• **Task to carry out**
For each line of the listing that holds "leaf", show the full line.

• **The data**
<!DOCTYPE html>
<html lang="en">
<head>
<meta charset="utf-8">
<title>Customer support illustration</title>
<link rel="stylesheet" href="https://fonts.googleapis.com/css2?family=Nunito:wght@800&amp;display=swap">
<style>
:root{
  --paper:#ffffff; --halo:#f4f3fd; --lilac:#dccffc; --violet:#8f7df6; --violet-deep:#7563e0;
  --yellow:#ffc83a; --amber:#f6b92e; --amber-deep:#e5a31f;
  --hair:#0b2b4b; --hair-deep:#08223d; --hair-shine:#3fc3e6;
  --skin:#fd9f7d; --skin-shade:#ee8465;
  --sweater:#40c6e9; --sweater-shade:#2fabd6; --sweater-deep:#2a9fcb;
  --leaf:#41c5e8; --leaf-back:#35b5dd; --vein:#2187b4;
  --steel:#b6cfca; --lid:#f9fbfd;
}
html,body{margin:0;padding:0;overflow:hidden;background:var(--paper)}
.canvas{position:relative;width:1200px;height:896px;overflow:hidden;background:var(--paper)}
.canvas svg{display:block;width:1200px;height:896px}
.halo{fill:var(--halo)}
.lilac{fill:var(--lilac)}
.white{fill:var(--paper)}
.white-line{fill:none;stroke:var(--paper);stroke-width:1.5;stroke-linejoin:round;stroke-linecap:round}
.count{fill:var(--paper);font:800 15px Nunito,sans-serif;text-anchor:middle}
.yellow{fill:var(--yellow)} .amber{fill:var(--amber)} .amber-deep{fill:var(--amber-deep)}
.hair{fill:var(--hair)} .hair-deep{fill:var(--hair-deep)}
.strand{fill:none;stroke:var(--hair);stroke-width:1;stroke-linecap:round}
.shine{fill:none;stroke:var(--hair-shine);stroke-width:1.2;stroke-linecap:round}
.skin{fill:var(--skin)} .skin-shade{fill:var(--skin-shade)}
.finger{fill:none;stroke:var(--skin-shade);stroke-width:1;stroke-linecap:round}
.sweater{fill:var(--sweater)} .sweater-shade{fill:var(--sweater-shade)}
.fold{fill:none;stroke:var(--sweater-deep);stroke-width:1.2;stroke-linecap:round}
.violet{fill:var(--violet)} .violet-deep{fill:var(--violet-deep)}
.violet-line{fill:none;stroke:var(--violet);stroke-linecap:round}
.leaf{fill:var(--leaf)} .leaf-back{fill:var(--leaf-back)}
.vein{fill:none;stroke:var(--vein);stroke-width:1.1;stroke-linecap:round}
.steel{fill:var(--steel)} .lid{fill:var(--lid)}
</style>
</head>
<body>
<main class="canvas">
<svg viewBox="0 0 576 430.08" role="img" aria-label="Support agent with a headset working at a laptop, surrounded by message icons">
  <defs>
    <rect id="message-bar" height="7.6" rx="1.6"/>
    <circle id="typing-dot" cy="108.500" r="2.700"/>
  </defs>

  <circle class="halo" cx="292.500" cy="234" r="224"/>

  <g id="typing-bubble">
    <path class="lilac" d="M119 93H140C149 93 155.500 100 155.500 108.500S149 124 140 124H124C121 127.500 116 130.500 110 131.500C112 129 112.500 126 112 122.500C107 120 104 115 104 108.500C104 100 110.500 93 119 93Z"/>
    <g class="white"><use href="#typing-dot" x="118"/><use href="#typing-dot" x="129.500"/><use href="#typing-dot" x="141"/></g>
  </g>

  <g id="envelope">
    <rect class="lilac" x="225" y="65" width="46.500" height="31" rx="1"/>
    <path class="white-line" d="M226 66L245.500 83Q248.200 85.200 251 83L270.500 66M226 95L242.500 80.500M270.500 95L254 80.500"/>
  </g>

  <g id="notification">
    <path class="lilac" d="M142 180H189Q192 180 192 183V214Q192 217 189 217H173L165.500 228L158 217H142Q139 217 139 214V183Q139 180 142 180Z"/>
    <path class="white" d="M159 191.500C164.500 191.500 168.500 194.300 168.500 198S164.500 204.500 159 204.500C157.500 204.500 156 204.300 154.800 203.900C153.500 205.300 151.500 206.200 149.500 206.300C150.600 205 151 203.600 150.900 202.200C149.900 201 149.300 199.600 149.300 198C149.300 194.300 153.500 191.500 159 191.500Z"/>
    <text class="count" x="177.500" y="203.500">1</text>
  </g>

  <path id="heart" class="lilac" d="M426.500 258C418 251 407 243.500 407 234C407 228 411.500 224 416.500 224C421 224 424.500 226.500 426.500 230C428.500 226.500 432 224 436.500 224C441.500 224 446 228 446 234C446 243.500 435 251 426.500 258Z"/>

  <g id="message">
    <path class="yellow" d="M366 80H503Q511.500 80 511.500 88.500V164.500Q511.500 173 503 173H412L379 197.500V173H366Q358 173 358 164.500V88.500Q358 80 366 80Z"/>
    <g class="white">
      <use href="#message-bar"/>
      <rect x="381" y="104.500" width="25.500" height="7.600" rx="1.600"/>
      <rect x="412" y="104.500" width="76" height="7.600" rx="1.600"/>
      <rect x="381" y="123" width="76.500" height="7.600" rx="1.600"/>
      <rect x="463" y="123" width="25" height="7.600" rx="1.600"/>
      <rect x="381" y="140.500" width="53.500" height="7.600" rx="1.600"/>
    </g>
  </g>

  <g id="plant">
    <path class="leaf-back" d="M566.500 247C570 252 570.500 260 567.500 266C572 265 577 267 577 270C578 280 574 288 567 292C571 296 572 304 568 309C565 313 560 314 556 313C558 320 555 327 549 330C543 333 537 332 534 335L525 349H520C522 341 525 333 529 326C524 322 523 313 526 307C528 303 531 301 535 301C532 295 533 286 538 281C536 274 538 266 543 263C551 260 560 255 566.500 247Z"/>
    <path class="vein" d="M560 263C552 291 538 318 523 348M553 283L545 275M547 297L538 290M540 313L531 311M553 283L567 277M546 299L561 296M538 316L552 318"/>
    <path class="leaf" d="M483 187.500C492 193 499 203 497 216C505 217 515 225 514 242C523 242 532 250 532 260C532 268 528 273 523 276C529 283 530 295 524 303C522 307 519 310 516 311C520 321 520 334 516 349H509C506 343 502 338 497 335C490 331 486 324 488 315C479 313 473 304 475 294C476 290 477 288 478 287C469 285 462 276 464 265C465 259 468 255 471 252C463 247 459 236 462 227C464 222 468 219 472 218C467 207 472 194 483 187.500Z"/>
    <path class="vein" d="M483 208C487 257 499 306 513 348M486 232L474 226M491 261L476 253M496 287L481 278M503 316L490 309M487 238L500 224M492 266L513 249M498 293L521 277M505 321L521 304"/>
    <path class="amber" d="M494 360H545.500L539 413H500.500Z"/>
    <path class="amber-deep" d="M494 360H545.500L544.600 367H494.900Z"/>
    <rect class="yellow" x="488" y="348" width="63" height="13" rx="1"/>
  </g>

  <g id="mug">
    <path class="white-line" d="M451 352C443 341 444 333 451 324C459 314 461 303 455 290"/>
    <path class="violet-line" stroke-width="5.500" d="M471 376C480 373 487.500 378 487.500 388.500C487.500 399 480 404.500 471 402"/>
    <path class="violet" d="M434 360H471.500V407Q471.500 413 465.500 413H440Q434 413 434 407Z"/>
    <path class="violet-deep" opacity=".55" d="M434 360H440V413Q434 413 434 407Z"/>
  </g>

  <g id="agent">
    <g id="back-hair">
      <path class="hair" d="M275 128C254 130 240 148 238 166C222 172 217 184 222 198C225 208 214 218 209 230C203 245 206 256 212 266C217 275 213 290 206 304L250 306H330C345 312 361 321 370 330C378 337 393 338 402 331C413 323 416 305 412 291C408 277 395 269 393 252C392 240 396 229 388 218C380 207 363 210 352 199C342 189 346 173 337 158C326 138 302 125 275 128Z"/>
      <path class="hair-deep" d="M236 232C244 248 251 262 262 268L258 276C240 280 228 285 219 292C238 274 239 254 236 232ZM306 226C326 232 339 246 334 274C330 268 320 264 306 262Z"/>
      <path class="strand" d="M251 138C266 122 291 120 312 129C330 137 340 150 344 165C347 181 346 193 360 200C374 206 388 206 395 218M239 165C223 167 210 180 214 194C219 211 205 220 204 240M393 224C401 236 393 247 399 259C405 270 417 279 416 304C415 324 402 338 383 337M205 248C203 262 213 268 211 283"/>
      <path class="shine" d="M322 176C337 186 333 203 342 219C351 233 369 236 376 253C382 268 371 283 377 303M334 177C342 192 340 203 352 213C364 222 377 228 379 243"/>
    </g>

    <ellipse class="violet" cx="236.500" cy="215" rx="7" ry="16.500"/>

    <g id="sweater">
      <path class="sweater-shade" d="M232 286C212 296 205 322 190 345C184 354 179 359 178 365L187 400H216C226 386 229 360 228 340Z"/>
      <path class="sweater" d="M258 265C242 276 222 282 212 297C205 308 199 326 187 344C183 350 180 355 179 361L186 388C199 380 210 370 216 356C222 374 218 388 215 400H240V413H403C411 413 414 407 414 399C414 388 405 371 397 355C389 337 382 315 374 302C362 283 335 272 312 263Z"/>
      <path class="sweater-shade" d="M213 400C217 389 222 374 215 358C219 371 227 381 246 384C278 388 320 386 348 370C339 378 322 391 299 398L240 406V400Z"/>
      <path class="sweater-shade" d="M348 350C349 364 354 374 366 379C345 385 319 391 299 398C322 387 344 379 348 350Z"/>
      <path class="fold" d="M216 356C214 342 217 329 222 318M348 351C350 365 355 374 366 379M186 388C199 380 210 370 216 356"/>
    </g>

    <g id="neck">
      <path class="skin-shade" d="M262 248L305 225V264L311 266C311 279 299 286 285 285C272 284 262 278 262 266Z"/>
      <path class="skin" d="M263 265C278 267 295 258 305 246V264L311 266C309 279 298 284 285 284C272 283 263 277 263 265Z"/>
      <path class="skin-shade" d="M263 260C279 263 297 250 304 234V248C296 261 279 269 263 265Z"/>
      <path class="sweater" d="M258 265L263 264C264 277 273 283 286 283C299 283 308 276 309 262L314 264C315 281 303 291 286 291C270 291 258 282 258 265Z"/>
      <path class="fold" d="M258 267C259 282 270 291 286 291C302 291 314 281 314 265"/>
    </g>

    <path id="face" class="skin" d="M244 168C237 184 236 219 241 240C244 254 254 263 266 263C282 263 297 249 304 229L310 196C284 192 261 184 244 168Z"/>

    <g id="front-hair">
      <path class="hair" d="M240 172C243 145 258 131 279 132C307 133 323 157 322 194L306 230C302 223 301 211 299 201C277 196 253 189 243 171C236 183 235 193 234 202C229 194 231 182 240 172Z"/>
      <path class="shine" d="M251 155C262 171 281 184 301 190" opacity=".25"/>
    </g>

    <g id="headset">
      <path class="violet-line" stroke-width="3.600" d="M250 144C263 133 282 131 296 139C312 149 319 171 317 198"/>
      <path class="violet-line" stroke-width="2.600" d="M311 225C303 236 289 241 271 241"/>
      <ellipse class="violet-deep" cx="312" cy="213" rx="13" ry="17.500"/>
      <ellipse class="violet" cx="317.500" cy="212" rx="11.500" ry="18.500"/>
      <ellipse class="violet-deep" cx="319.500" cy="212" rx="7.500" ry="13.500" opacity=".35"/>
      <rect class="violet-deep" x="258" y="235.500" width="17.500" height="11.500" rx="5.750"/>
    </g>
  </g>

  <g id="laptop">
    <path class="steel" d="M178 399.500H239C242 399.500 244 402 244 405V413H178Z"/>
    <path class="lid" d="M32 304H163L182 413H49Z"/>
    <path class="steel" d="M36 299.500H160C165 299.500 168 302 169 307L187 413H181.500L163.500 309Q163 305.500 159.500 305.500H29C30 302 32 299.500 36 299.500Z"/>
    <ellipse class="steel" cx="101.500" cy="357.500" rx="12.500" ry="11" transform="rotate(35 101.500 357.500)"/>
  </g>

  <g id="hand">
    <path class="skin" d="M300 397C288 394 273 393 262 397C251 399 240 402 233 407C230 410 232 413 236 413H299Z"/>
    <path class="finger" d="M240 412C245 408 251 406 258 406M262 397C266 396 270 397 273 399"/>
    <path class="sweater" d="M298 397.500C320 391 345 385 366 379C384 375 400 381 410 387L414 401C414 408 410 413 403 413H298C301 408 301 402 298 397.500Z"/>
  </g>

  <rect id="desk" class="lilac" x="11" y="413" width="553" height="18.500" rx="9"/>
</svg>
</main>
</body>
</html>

• **Answer to this problem**
  --leaf:#41c5e8; --leaf-back:#35b5dd; --vein:#2187b4;
.leaf{fill:var(--leaf)} .leaf-back{fill:var(--leaf-back)}
    <path class="leaf-back" d="M566.500 247C570 252 570.500 260 567.500 266C572 265 577 267 577 270C578 280 574 288 567 292C571 296 572 304 568 309C565 313 560 314 556 313C558 320 555 327 549 330C543 333 537 332 534 335L525 349H520C522 341 525 333 529 326C524 322 523 313 526 307C528 303 531 301 535 301C532 295 533 286 538 281C536 274 538 266 543 263C551 260 560 255 566.500 247Z"/>
    <path class="leaf" d="M483 187.500C492 193 499 203 497 216C505 217 515 225 514 242C523 242 532 250 532 260C532 268 528 273 523 276C529 283 530 295 524 303C522 307 519 310 516 311C520 321 520 334 516 349H509C506 343 502 338 497 335C490 331 486 324 488 315C479 313 473 304 475 294C476 290 477 288 478 287C469 285 462 276 464 265C465 259 468 255 471 252C463 247 459 236 462 227C464 222 468 219 472 218C467 207 472 194 483 187.500Z"/>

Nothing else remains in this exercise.